Copy all lines containing the string "clip" from the records below.

Exercise data Block Start

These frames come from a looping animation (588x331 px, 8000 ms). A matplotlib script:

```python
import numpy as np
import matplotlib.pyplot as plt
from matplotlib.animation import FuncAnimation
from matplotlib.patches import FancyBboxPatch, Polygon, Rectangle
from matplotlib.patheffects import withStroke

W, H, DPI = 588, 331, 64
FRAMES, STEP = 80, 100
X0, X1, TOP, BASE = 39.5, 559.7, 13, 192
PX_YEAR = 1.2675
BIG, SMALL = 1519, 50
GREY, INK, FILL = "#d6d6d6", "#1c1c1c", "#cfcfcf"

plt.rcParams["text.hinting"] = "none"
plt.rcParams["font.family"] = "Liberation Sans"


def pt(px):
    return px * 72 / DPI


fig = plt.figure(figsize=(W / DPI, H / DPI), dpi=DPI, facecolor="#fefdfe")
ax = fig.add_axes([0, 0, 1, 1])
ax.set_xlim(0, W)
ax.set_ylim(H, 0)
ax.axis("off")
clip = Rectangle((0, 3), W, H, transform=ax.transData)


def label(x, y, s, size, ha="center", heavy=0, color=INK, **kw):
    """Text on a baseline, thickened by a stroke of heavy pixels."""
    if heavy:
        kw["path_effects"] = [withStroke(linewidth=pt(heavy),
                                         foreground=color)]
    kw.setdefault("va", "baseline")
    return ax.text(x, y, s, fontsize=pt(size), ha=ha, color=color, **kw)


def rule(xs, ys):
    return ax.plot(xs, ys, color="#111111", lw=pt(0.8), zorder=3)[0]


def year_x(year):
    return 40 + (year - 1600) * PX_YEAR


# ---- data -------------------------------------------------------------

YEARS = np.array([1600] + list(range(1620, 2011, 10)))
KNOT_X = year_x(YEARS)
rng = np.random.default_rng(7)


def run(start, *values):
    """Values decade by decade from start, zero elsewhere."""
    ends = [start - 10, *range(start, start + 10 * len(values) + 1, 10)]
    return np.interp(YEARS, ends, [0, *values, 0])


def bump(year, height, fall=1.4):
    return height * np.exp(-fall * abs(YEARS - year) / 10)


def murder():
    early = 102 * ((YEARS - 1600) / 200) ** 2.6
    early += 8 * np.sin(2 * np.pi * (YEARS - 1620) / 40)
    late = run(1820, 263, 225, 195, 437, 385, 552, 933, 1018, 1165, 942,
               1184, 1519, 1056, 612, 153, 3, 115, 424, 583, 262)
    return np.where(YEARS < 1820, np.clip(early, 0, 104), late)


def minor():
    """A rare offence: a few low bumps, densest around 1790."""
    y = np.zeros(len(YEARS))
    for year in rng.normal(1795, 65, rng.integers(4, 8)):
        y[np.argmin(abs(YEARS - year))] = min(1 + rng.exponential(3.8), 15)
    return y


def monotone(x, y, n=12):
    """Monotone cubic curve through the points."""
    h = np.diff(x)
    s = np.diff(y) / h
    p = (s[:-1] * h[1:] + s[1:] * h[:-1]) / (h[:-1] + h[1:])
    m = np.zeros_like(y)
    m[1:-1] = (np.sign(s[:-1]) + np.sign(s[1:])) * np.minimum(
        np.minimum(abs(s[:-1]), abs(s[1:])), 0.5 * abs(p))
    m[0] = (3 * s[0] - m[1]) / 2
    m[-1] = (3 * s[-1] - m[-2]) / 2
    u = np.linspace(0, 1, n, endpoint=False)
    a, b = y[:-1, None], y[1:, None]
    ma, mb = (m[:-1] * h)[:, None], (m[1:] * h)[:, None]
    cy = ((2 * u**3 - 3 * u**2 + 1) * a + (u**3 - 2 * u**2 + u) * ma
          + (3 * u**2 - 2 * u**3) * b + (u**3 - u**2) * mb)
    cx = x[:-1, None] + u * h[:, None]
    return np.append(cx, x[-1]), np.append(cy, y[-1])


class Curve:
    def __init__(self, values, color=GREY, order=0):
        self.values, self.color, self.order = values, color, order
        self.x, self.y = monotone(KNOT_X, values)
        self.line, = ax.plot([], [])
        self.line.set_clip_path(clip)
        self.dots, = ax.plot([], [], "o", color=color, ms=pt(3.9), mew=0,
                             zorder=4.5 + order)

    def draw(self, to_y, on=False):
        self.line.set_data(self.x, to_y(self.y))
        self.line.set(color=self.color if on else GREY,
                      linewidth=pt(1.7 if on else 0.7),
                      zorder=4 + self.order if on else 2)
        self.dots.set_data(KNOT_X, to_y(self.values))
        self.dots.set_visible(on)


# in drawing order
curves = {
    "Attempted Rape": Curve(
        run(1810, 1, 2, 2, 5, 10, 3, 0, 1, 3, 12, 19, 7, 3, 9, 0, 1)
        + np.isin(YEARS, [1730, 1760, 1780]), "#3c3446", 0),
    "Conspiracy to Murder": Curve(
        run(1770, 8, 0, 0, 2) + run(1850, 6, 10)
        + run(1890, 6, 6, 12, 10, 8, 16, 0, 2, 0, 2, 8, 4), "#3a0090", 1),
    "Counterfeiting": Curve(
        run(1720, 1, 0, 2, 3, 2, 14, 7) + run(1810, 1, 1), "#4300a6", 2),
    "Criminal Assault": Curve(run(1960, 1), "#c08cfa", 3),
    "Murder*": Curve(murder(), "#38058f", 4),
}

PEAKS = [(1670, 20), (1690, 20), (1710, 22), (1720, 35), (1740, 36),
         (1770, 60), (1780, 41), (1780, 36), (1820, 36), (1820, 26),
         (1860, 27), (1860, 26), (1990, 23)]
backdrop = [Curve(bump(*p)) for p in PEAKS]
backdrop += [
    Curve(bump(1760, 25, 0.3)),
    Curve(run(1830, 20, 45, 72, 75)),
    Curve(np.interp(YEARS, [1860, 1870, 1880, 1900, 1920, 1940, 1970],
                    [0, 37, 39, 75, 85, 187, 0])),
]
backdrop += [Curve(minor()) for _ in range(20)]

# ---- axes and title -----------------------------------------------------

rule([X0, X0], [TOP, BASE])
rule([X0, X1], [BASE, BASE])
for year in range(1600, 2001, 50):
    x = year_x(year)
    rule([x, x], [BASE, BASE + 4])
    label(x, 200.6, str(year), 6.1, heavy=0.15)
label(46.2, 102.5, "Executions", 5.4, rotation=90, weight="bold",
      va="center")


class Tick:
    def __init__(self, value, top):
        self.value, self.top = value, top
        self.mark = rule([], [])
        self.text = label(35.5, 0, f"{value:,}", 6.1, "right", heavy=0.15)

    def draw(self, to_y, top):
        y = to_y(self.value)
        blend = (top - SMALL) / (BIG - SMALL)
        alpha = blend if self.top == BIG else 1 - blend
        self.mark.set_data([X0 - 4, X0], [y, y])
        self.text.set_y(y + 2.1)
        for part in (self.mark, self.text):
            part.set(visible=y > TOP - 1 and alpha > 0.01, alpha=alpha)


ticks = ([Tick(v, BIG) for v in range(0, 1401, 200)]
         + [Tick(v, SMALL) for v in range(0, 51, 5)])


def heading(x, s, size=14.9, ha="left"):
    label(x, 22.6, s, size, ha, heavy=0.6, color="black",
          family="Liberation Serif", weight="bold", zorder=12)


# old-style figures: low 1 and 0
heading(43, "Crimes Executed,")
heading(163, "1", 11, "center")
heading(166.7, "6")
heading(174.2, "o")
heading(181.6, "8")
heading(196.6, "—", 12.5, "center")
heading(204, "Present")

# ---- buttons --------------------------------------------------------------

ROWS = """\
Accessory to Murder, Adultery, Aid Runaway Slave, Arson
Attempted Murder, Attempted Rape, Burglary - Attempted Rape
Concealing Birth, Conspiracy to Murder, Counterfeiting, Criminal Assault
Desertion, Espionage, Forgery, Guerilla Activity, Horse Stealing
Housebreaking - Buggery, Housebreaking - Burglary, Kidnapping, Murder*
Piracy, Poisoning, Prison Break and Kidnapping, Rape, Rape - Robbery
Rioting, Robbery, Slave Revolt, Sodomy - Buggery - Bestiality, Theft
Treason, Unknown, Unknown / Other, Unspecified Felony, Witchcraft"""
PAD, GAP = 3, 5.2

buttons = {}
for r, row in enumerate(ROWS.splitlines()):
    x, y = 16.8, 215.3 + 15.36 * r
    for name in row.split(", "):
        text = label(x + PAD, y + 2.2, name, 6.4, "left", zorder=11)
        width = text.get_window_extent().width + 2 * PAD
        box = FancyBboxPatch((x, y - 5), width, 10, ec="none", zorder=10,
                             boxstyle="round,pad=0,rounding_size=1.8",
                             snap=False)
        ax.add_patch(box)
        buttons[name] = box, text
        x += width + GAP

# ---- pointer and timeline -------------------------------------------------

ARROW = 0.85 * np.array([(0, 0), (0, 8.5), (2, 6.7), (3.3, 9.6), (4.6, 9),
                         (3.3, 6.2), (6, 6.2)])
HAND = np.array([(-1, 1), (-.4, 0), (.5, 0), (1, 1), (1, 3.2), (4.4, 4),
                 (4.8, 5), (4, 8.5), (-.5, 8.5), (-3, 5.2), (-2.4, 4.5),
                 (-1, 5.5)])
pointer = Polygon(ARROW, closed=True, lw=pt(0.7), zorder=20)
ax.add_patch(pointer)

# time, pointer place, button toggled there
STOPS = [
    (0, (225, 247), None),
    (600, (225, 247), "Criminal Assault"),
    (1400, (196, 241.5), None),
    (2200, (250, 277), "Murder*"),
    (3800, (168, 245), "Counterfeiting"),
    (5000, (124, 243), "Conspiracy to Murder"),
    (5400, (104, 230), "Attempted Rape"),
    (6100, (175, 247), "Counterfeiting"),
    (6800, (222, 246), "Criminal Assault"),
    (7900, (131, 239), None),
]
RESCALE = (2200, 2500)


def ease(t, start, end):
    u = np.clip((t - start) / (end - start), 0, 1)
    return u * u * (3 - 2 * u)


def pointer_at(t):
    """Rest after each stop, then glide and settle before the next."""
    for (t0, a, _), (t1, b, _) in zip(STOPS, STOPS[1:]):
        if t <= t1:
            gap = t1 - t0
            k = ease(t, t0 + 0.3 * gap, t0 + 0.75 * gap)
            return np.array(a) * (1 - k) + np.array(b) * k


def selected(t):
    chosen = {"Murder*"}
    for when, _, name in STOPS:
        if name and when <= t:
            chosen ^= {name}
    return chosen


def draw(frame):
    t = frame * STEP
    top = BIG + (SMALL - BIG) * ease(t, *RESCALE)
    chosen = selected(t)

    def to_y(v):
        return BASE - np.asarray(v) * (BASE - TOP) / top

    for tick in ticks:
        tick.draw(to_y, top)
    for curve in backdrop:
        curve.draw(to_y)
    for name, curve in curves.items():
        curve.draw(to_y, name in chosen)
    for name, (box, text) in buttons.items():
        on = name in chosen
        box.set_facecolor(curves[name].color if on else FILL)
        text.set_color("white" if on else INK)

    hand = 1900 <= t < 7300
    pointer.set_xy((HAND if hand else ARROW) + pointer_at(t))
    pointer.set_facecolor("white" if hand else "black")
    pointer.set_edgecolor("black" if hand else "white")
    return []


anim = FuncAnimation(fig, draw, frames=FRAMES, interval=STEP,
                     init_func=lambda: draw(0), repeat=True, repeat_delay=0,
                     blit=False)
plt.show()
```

Exercise data Block End

Result of this exercise =>
clip = Rectangle((0, 3), W, H, transform=ax.transData)
    return np.where(YEARS < 1820, np.clip(early, 0, 104), late)
        self.line.set_clip_path(clip)
    u = np.clip((t - start) / (end - start), 0, 1)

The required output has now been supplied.